Briefing and Consultations on Libya and Briefing on Security Challenges in the Mediterranean Region
The situation in Libya and the security challenges in the Mediterranean region are expected to be the focus of two meetings at the end of the second week of Italy’s presidency (16 and 17 November). Both meetings are expected to be chaired by the Foreign Minister of Italy, Angelino Alfano.
The situation in Libya
On 16 November, the Council is expected to receive briefings from the Special Representative and head of the UN Support Mission in Libya (UNSMIL), Ghassan Salamé, and from the chair of the 1970 Libya Sanctions Committee, Ambassador Olof Skoog (Sweden). Salamé will provide an update on the implementation of the UN Action Plan for the resumption of an inclusive Libya-owned political process, which was endorsed by the Council in a 10 October presidential statement (S/PRST/2017/19). Although the meeting will be followed by consultations, Council members are likely to deliver statements in the open chamber.
Council members will be interested in hearing more about the meetings organised by Salamé in October with members of both the Tobruk-based House of Representatives and the Tripoli-based High Council of State. The goal of these meetings was to finalise amendments to the 2015 Libyan Political Agreement (LPA). While convergence started to emerge on some issues (including the separation of executive authority into a three-member Presidency Council and a ministerial cabinet), key issues remain outstanding. Chief among these is agreeing which office will hold the responsibility of supreme commander of the armed forces. Council members are likely to be interested in Salamé’s assessment of the stumbling blocks to reaching and implementing such agreement, as well as his plan to convene further meetings and table bridging proposals to try to move the negotiation process forward.

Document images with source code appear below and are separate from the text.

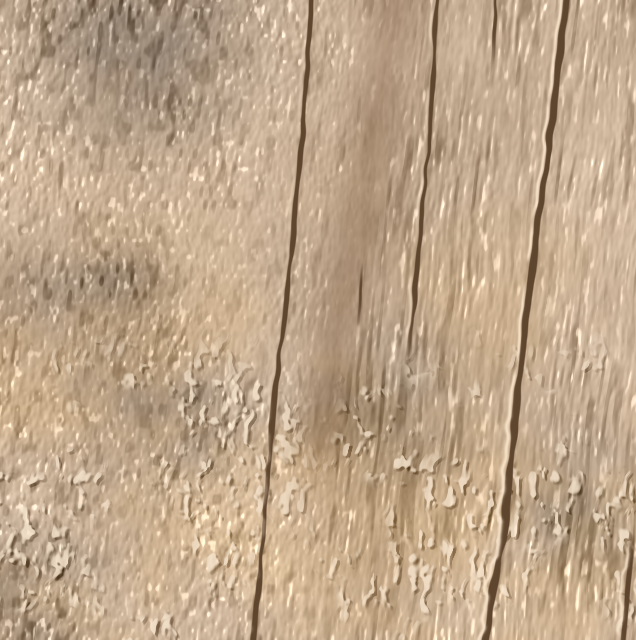
Write a WebGL 1 fragment shader that draws this texture.

```glsl
precision highp float;
uniform vec2 u_resolution;

float hash(vec2 p) {
  vec3 q = fract(vec3(p.xyx) * 0.1031);
  q += dot(q, q.yzx + 33.33);
  return fract((q.x + q.y) * q.z);
}

float noise(vec2 p) {
  vec2 i = floor(p), f = fract(p);
  f = f * f * (3.0 - 2.0 * f);
  return mix(mix(hash(i), hash(i + vec2(1, 0)), f.x),
             mix(hash(i + vec2(0, 1)), hash(i + vec2(1, 1)), f.x), f.y);
}

float fbm(vec2 p) {
  float sum = 0.0, amp = 0.53;
  for (int i = 0; i < 4; i++) {
    sum += amp * noise(p);
    p = mat2(1.6, 1.2, -1.2, 1.6) * p + 7.3;
    amp *= 0.5;
  }
  return sum;
}

// Bell curve, 1 at zero
float bell(float x) { return exp(-x * x); }

// Soft round stain, 1 at its centre
float stain(vec2 p, vec2 centre, vec2 size) {
  vec2 d = (p - centre) / size;
  return exp(-dot(d, d));
}

// Raised fibres: short on the left, long streaks on the right
float fibres(vec2 g) {
  float speckle = 0.6 * noise(g * vec2(150, 72)) + 0.4 * noise(g * vec2(240, 125) + 9.0);
  float streak = 0.65 * noise(g * vec2(185, 27) + 3.0) + 0.35 * noise(g * vec2(240, 75) + 5.0);
  return mix(speckle, streak, 0.15 + 0.65 * smoothstep(0.3, 0.65, g.x));
}

// Small bent dabs of peeling wood
float flakes(vec2 g) {
  vec2 q = g + 0.011 * vec2(noise(g * 48.0), noise(g * 48.0 + 19.0));
  float dabs = 0.62 * noise(q * vec2(105, 46)) + 0.38 * noise(q * vec2(190, 110) + 17.0);
  return smoothstep(0.58, 0.76, dabs);
}

// Leaning split with a broken, lit left edge
void crack(inout vec3 wood, vec2 p, float foot, float slope, float halfWidth,
           float low, float high, float rim) {
  float seed = foot * 70.0;
  float bend = 0.010 * (noise(vec2(p.y * 5.0, seed)) - 0.5)
             + 0.004 * (noise(vec2(p.y * 38.0, seed)) - 0.5);
  float d = p.x - foot - slope * p.y - bend;
  float ends = smoothstep(low, low + 0.07, p.y) * (1.0 - smoothstep(high - 0.05, high, p.y));
  float w = halfWidth * (0.5 + 0.75 * noise(vec2(p.y * 24.0, seed + 4.0)));
  float peeling = 1.0 - smoothstep(0.33, 0.43, p.y);
  float ragged = (0.002 + 0.009 * peeling) * (noise(vec2(p.y * 60.0, seed + 8.0)) - 0.45 * peeling);
  float lit = bell((d + w + 0.0022 + ragged) / (0.0026 + 0.001 * peeling));
  lit *= smoothstep(0.15, 0.45, noise(vec2(p.y * 26.0, seed + 2.0)) + 0.1 * peeling);
  float gap = 1.0 - smoothstep(w - 0.0014, w + 0.0014, abs(d));
  wood -= 0.08 * ends * exp(-abs(d) / 0.007);
  wood = mix(wood, vec3(0.37, 0.27, 0.18), gap * ends);
  wood = mix(wood, vec3(0.98, 0.90, 0.80), lit * rim * ends);
}

void main() {
  vec2 p = gl_FragCoord.xy / u_resolution.y;
  vec2 g = vec2(p.x - 0.1 * p.y, p.y);
  g.x += 0.008 * (noise(p * vec2(14, 9)) - 0.5);

  // Weathered areas, and the smooth brown band down the middle
  float cloud = fbm(p * vec2(5, 4) + 3.0);
  float grey = 1.2 * stain(p, vec2(0.22, 0.93), vec2(0.17, 0.14))
             + stain(p, vec2(0.28, 0.34), vec2(0.12, 0.08))
             + stain(p, vec2(0.16, 0.56), vec2(0.10, 0.05))
             + stain(p, vec2(0.90, 0.19), vec2(0.09, 0.10))
             + 0.8 * stain(p, vec2(0.60, 0.36), vec2(0.14, 0.10))
             + 0.9 * stain(p, vec2(0.05, 0.07), vec2(0.10, 0.10));
  grey *= 0.3 + 1.3 * fbm(p * 15.0);
  float axis = 0.43 + 0.19 * p.y + 0.02 * (noise(vec2(p.y * 6.0, 2.0)) - 0.5);
  float band = bell((p.x - axis) / 0.042) * smoothstep(0.1, 0.4, p.y);
  float warm = smoothstep(0.4, 0.7, fbm(p * vec2(4, 5) + 21.0)) * (1.0 - smoothstep(0.3, 0.9, p.y));

  vec3 wood = vec3(0.783, 0.688, 0.588) + 0.2 * (cloud - 0.5);
  wood -= grey * vec3(0.14, 0.12, 0.095);
  wood -= band * vec3(0.09, 0.10, 0.10);
  wood += warm * vec3(0.04, 0.02, -0.02);

  // Grain lit from one side
  float rough = (1.0 - 0.75 * band) * (0.45 + 0.95 * noise(p * 11.0 + 4.0));
  float height = fibres(g);
  float relief = height - fibres(g + vec2(0.004, -0.003));
  float fleck = smoothstep(0.62, 0.82, height);
  wood += rough * (0.2 * relief + 0.18 * fleck);
  float pits = mix(noise(g * vec2(130, 50) + 31.0), noise(g * vec2(150, 17) + 31.0),
                   smoothstep(0.35, 0.6, p.x));
  wood -= (0.11 + 0.05 * min(grey, 1.0)) * rough * smoothstep(0.55, 0.85, pits);
  wood += 0.05 * (noise(g * vec2(260, 90)) - 0.5);

  // Peeling clusters, mostly in the lower half
  float zone = smoothstep(0.46, 0.62, fbm(p * 9.0 + 13.0) + 0.14 * min(grey, 1.0));
  zone *= (1.0 - smoothstep(0.38, 0.52, p.y)) * (1.0 - band);
  float peel = flakes(g);
  wood -= 0.22 * zone * flakes(g + vec2(-0.005, 0.004)) * (1.0 - peel);
  wood = mix(wood, vec3(0.97, 0.90, 0.81), 0.8 * zone * peel);

  // Splits along the grain
  crack(wood, p, 0.397, 0.092, 0.0042, -0.2, 1.2, 0.3);
  crack(wood, p, 0.598, 0.090, 0.0036, 0.43, 1.2, 0.6);
  crack(wood, p, 0.764, 0.122, 0.0062, -0.2, 1.2, 0.9);
  crack(wood, p, 0.977, 0.070, 0.0036, -0.2, 0.17, 0.85);
  crack(wood, p, 0.700, 0.078, 0.0024, 0.88, 1.2, 0.3);
  crack(wood, p, 0.521, 0.078, 0.0018, 0.47, 0.60, 0.2);

  gl_FragColor = vec4(clamp(wood, 0.0, 1.0), 1.0);
}
```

The UN Action Plan assumes that the LPA, with some amendments, will continue to provide the framework for the political process. However, Khalifa Haftar, the head of the so-called Libyan National Army, has repeatedly said in public that the transitional period outlined in the LPA will end in December, while threatening to take action to avoid an institutional vacuum. Council members might be interested in discussing with Salamé a joint approach and coherent messages in order to prevent escalation ahead of the perceived December deadline.
Council members are also expected to discuss the recent escalation of violence in Libya that has been marked by increased fighting among militias affiliated with various parties, including near Tripoli, and ongoing human rights violations and violations of international humanitarian law. The LNA’s siege of Derna, which has included airstrikes, has resulted in the death of dozens of civilians.
Briefing the Council on 7 November, ICC Prosecutor Fatou Bensouda expressed concerns at the discovery in the town of al-Abyar, near Benghazi, of the bodies of 36 people who appear to have been tortured and executed. She reminded the Council of the responsibility of military commanders for crimes committed by those under their effective command and control, and stated that she would “not hesitate to bring new applications for warrants of arrest”.
Security Challenges in the Mediterranean Region
On Friday (17 November), Italy is planning to hold a briefing that is expected to explore the challenges to peace and security in the Mediterranean region. Secretary-General António Guterres is the anticipated briefer.
The meeting is expected to focus on the root causes of the security problems in the Mediterranean and to consider initiatives to promote regional stability. While the Council addresses some conflicts with impact on the region separately (Libya, Syria, and the Sahel), the objective of this meeting is to identify the spill-over effects of these conflicts more holistically. Among the issues that are expected to be discussed are the threat of terrorism and violent extremism, the destabilising role of illicit trafficking and transnational organised crime, the protection of minorities and cultural heritage, and the role of women and youth. The meeting is further expected to provide an opportunity to tackle the factors that lead to displacement, such as limited socio-economic development, the absence of state authority and accountable institutions, and the impact of climate change. In this sense, members may address the measures that can be taken by the international community to manage the tensions caused by complex migration-related issues.
While discussing the security challenges in the Mediterranean region, Council members may stress the importance of upholding human rights and international refugee law. On 14 November, the UN High Commissioner for Human Rights, Zeid Ra’ad Al Hussein, characterised the suffering of migrants detained in Libya as “an outrage to the conscience of humanity”. He criticised the international community for turning a blind eye to the horrors endured by migrants in Libya “and pretend[ing] that the situation can be remedied only by improving conditions in detention”.